Additionally, the ability of states to develop supplementary protections to federal law is of great importance in privacy legislation and consumer law generally. Most privacy laws do not preempt the right of states to craft extra protections for individuals. States have supplemented federal law with protections that afford individuals more time to bring actions in court for violations, and protections that are tailored to the sensitivities of smaller constituencies. In supplementing federal law, states can experiment with different approaches, and serve as laboratories of democracy.

Finally, in the interests of both personal privacy and international commerce, American law should not hinder international enforcement of privacy law.

A failure to establish strong safeguards in law has resulted in economic harm to commerce and growing public concern on privacy. We urge you to use the FIPs outlined in this letter to evaluate privacy legislation that comes before the committee.


Marc Rotenberg
Executive Director

Chris Hoofnagle
Legislative Counsel
Electronic Privacy Information Center

Coralee Whitcomb
Computer Professional for Social Responsibility

Susan Grant
Vice President for Public Policy
National Consumers League

Beth Givens
Privacy Rights Clearinghouse

Remar Sutton

Jason Catlett
Junkbusters Corp.

Edmund Mierzwinski
Consumer Program Director
U.S. Public Interest Research Group (PIRG)

Ken McEldowney
Executive Director
Consumer Action

Evan Hendricks
Privacy Times

James Love
Consumer Project on Technology

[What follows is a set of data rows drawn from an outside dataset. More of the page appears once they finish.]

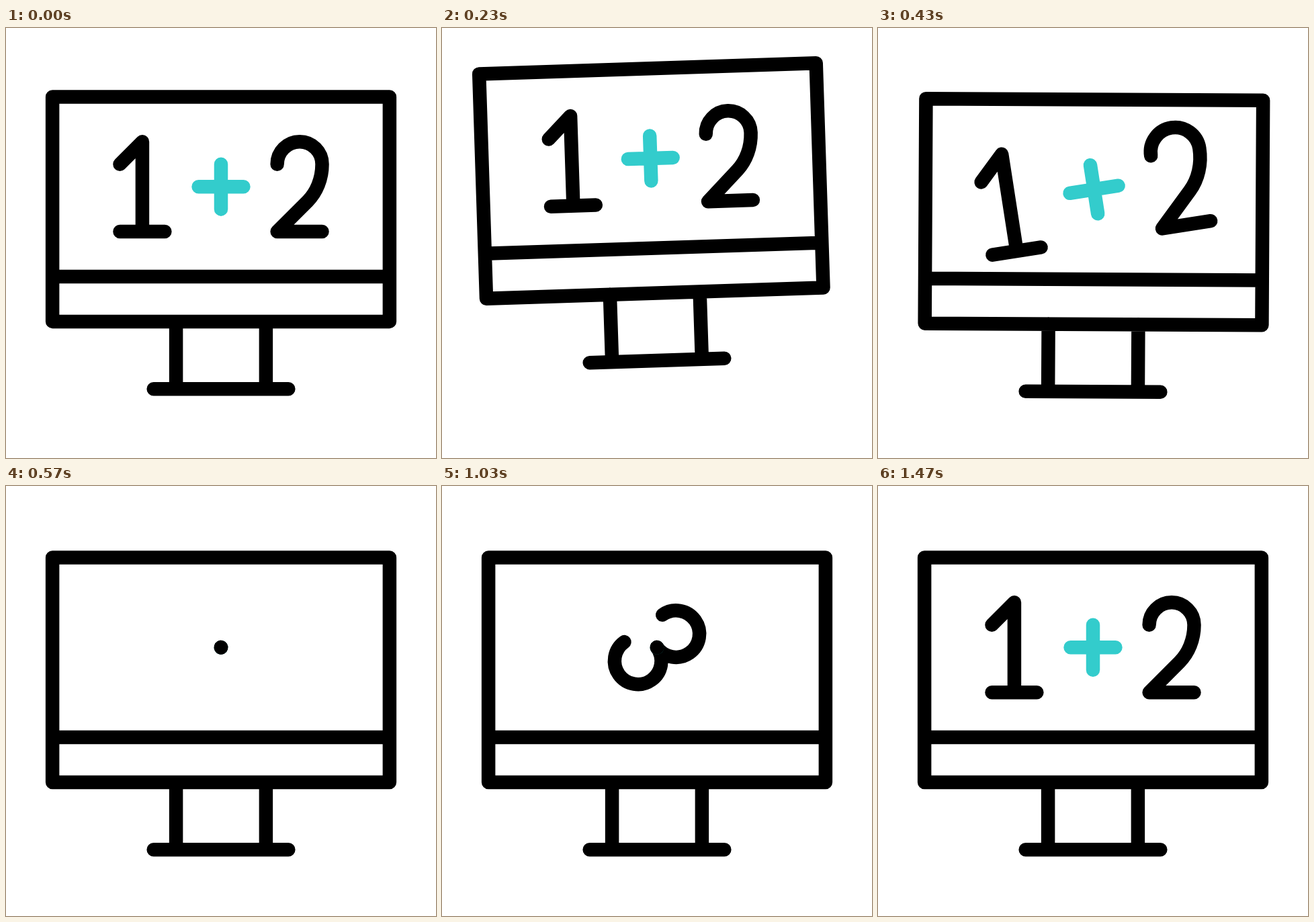
Recreate the animation shown at these times as an HTML page with a canvas. Size 640 px wide and 640 px high, loop 1.67 s.

```html
<!DOCTYPE html>
<html lang="en">
<head>
<meta charset="utf-8">
<title>Sum on a screen</title>
<style>
  html, body { margin: 0; width: 100%; height: 100%; overflow: hidden; background: #fff; }
  canvas { display: block; width: 100vw; height: 100vh; }
</style>
</head>
<body>
<canvas id="stage" width="640" height="640"></canvas>
<script>
const ctx = document.getElementById('stage').getContext('2d');
const LOOP = 1670, STEPS = 50;
const BLACK = '#000', TEAL = '#33cccc';
const UNIT = 33.45, WEIGHT = 20.5, FOOT_Y = 541.3;

// Eased progress from 0 to 1 between steps a and b
function ease(s, a, b) {
  const u = Math.min(1, Math.max(0, (s - a) / (b - a)));
  return u * u * (3 - 2 * u);
}

// All shapes are built on a grid of UNIT; the line weight stays constant
function shape(color, size, degrees, build) {
  ctx.save();
  ctx.rotate(degrees * Math.PI / 180);
  ctx.scale(UNIT * size, UNIT * size);
  ctx.beginPath();
  build();
  ctx.restore();
  ctx.strokeStyle = color;
  ctx.stroke();
}

function across(x, y, half) {
  ctx.moveTo(x - half, y);
  ctx.lineTo(x + half, y);
}

function down(x, y, half) {
  ctx.moveTo(x, y - half);
  ctx.lineTo(x, y + half);
}

function monitor() {
  ctx.rect(-7.5, -13, 15, 10);
  across(0, -5, 7.5);
  down(-2, -1.5, 1.5);
  down(2, -1.5, 1.5);
  across(0, 0, 3);
}

function plus() {
  across(0, 0, 1);
  down(0, 0, 1);
}

function one() {
  ctx.moveTo(-4.5, -1);
  ctx.lineTo(-3.5, -2);
  ctx.lineTo(-3.5, 2);
  across(-3.5, 2, 1);
}

function two() {
  ctx.moveTo(2.5, -1);
  ctx.arc(3.5, -1, 1, Math.PI, 2 * Math.PI);
  ctx.bezierCurveTo(4.5, -0.35, 4.25, 0.25, 3.85, 0.65);
  ctx.lineTo(2.5, 2);
  ctx.lineTo(4.5, 2);
}

function three() {
  ctx.moveTo(-1, -1);
  ctx.arc(0, -1, 1, -Math.PI, Math.PI / 2);
  ctx.arc(0, 1, 1, -Math.PI / 2, Math.PI);
}

function draw(s) {
  ctx.setTransform(1, 0, 0, 1, 0, 0);
  ctx.fillStyle = '#fff';
  ctx.fillRect(0, 0, 640, 640);
  ctx.lineWidth = WEIGHT;
  ctx.lineCap = ctx.lineJoin = 'round';

  // The monitor hops and rocks left, then right
  const hop = 55 * (ease(s, -1, 5) - ease(s, 5, 13));
  const left = ease(s, 0, 5) - ease(s, 5, 10);
  const right = ease(s, 5, 10) - ease(s, 10, 13.4);
  ctx.translate(320, FOOT_Y - hop);
  ctx.rotate((7.9 * right - 7.15 * left) * Math.PI / 180);
  shape(BLACK, 1, 0, monitor);
  ctx.translate(0, -9 * UNIT);

  const grow = ease(s, 23, 29) - ease(s, 29, 37.6);
  if (grow > 0) shape(BLACK, 1.205 * grow, 90 * ease(s, 23, 37), three);

  // The sum swells, spins down to a dot and later comes back
  const swell = ease(s, 7, 12.4);
  const gone = ease(s, 12.4, 17) - ease(s, 37.5, 44);
  const away = Math.max(0, gone);
  const back = ease(s, 37.5, 44);
  const size = s < 20 ? (1 + 0.145 * swell) * (1 - away) : back;
  const turn = s < 20 ? -12.5 * swell + 72.5 * away : 60 * (1 - back);
  const visible = Math.max(size, 0.002);
  shape(TEAL, visible, turn, plus);
  shape(BLACK, visible, turn, one);
  shape(BLACK, visible, turn, two);
}

// 30 steps a second, with step times rounded to 10 ms
function stepAt(t) {
  const k = Math.floor(t * 0.03 + 0.2);
  return Math.min(STEPS - 1, Math.round(k * 10 / 3) * 10 > t ? k - 1 : k);
}

const start = performance.now();
function tick() {
  draw(stepAt((performance.now() - start) % LOOP));
  requestAnimationFrame(tick);
}
tick();
</script>
</body>
</html>
```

J.C. Pierce

Tracey Thomas

Carole Doeppers
Consumer Privacy and Health Data Protection Consultant
Madison, Wisconsin